Tax tweaks not enough to erase concerns for P.E.I small businesses

P.E.I. small business advocates are still unimpressed with the federal government's latest changes to its proposed controversial tax reforms.

Bill Morneau announced concessions to federal tax changes on Wednesday after initial backlash

Minister of Finance Bill Morneau responds during question period in the House of Commons. Finance Canada unveiled new 'clarifications' to its proposed small business tax changes Wednesday. (Sean Kilpatrick/Canadian Press)

P.E.I. small business advocates are still unimpressed with the federal government's latest changes to its proposed controversial tax reforms.

Federal Finance Minister Bill Morneau outlined an update to the government's proposed tax changes for small businesses on Wednesday. The changes were viewed as concessions to small business owners after there was severe backlash to the initial tax change announcement in July.

Erin McGrath-Gaudet, the P.E.I. director for the Canadian Federation of Independent Business, acknowledged that some of the changes have addressed their concerns but overall, the lack of clarity, the "substantial red tape" and the speedy timeline are not good for Island businesses.

She noted the changes regarding income sprinkling would affect roughly 70 per cent of the federation's members.
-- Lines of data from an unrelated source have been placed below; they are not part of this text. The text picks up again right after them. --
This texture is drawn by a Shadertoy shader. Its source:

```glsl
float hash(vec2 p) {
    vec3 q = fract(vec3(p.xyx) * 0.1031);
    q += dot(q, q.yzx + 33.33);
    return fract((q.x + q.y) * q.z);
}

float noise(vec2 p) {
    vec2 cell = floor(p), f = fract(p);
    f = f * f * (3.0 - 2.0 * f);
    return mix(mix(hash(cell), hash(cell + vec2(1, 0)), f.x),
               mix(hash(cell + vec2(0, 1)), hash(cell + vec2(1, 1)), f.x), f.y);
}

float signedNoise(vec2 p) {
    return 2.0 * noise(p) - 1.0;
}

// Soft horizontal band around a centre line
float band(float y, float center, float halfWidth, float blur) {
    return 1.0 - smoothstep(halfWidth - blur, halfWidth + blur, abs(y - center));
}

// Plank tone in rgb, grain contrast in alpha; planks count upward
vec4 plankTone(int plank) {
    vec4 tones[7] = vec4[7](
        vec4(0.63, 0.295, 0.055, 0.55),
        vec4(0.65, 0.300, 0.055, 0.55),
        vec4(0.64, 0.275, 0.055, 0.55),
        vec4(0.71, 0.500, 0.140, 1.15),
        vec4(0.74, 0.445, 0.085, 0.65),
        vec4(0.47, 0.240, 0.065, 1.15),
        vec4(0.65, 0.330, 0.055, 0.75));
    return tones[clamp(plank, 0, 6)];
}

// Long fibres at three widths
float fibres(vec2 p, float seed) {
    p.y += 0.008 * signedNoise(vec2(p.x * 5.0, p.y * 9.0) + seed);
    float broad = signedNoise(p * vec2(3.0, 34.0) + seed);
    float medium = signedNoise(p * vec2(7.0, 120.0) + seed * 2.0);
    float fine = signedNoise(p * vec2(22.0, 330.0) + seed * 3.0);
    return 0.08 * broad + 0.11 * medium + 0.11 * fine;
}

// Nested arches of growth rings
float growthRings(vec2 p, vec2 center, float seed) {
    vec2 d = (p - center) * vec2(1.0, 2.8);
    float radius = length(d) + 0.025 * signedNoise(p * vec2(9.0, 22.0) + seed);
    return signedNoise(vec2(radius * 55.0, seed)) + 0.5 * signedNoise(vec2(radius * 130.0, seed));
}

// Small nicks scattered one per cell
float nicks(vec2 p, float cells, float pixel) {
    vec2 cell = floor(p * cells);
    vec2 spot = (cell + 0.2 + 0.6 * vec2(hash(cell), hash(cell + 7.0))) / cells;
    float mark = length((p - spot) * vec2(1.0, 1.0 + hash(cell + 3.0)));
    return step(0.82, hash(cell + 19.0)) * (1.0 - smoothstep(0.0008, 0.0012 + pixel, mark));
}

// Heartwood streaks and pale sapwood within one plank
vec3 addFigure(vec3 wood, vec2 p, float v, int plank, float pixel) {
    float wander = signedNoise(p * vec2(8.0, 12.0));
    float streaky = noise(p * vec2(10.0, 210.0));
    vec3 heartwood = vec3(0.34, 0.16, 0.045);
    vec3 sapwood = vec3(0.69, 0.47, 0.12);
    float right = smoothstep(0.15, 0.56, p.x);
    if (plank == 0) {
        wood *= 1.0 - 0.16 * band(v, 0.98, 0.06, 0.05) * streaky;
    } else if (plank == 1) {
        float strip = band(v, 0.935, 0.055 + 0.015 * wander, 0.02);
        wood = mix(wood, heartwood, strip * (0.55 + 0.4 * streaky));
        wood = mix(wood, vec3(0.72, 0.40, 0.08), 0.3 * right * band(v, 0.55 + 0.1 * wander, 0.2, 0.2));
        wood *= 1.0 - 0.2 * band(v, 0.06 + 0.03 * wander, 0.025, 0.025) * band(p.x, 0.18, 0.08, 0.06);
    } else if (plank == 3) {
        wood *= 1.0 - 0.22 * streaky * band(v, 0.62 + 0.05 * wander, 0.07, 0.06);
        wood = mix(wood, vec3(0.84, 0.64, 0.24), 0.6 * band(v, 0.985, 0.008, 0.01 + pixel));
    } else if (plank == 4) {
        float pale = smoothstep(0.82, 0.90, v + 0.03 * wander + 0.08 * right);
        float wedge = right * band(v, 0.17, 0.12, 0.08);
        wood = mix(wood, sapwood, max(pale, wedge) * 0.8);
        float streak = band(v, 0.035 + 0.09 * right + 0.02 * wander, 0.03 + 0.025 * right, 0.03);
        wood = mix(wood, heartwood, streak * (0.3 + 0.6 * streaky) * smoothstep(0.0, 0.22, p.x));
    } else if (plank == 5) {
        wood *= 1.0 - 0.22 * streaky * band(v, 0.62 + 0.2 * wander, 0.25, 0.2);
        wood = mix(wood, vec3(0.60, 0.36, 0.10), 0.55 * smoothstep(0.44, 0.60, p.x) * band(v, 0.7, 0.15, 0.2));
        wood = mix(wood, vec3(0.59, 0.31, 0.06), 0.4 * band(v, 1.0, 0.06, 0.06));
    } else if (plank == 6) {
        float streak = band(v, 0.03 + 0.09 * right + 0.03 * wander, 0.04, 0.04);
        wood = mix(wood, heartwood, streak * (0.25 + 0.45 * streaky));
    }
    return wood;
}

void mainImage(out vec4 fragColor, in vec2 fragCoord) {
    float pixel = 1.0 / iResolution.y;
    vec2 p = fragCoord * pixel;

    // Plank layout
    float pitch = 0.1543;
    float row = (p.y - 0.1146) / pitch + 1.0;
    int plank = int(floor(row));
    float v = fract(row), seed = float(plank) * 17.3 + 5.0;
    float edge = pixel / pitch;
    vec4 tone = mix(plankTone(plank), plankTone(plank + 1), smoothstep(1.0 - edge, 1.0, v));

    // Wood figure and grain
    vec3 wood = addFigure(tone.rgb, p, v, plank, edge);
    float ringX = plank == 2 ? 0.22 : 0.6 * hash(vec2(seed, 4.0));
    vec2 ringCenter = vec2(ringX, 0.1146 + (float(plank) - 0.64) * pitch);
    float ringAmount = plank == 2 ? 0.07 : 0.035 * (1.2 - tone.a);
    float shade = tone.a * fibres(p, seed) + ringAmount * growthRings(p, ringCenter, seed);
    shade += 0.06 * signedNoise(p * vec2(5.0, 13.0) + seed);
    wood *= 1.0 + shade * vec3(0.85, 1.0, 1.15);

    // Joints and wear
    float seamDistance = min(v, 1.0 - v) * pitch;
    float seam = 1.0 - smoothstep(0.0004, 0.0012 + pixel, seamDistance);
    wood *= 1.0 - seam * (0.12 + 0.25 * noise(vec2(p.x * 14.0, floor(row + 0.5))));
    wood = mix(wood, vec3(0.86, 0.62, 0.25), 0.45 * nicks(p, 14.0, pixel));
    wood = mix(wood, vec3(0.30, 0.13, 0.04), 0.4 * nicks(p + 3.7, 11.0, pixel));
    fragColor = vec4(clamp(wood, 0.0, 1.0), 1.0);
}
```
"This is adding a lot of red tape to get at what they suspect would be about three per cent of small businesses being caught in this category," McGrath-Gaudet said.

"From my perspective, the biggest concern is going to be that this is pretty subjective. Some of these exemptions are fairly clear, but even then there's still the option to go through a reasonableness test, which is subjective, it's CRA employees who judge what's a meaningful contribution to a business."

Rory Francis, president of the Greater Charlottetown Area Chamber of Commerce, said the "devil's in the details" when it comes to tax reform and who the changes affect and how, and noting that no economic impact studies have been done.

"I'm not sure anybody really understands what the implications will be for higher taxation on professional services, is that going to drive up consumer costs?" Francis said. "That should be a concern to governments, but in the absence of knowing that, we're still flying blind."

Too much, too fast?

A Senate committee recommended scrapping the plan or at least delaying it to January 2019 to allow time for businesses to prepare for the changes.

"To expect these provisions to come into place by January 1, 2018, that's just really not enough time for the affected businesses to understand the legislation and what it's going to mean and, in some cases, restructure their businesses to comply," Francis said.

He said he would be lobbying the government to delay the changes for one tax year, until 2019.

McGrath-Gaudet echoed those sentiments, saying 2.5 weeks' notice is not enough time for businesses to figure out if and how they might be impacted by the changes.

"This isn't a simple rate change, these are changing the entire structure of the tax system as it relates to income splitting, so it does take us some time to really dig in with professionals in these fields to really understand what it means and who will be impacted and how they'll be impacted."

With files from Laura Chapin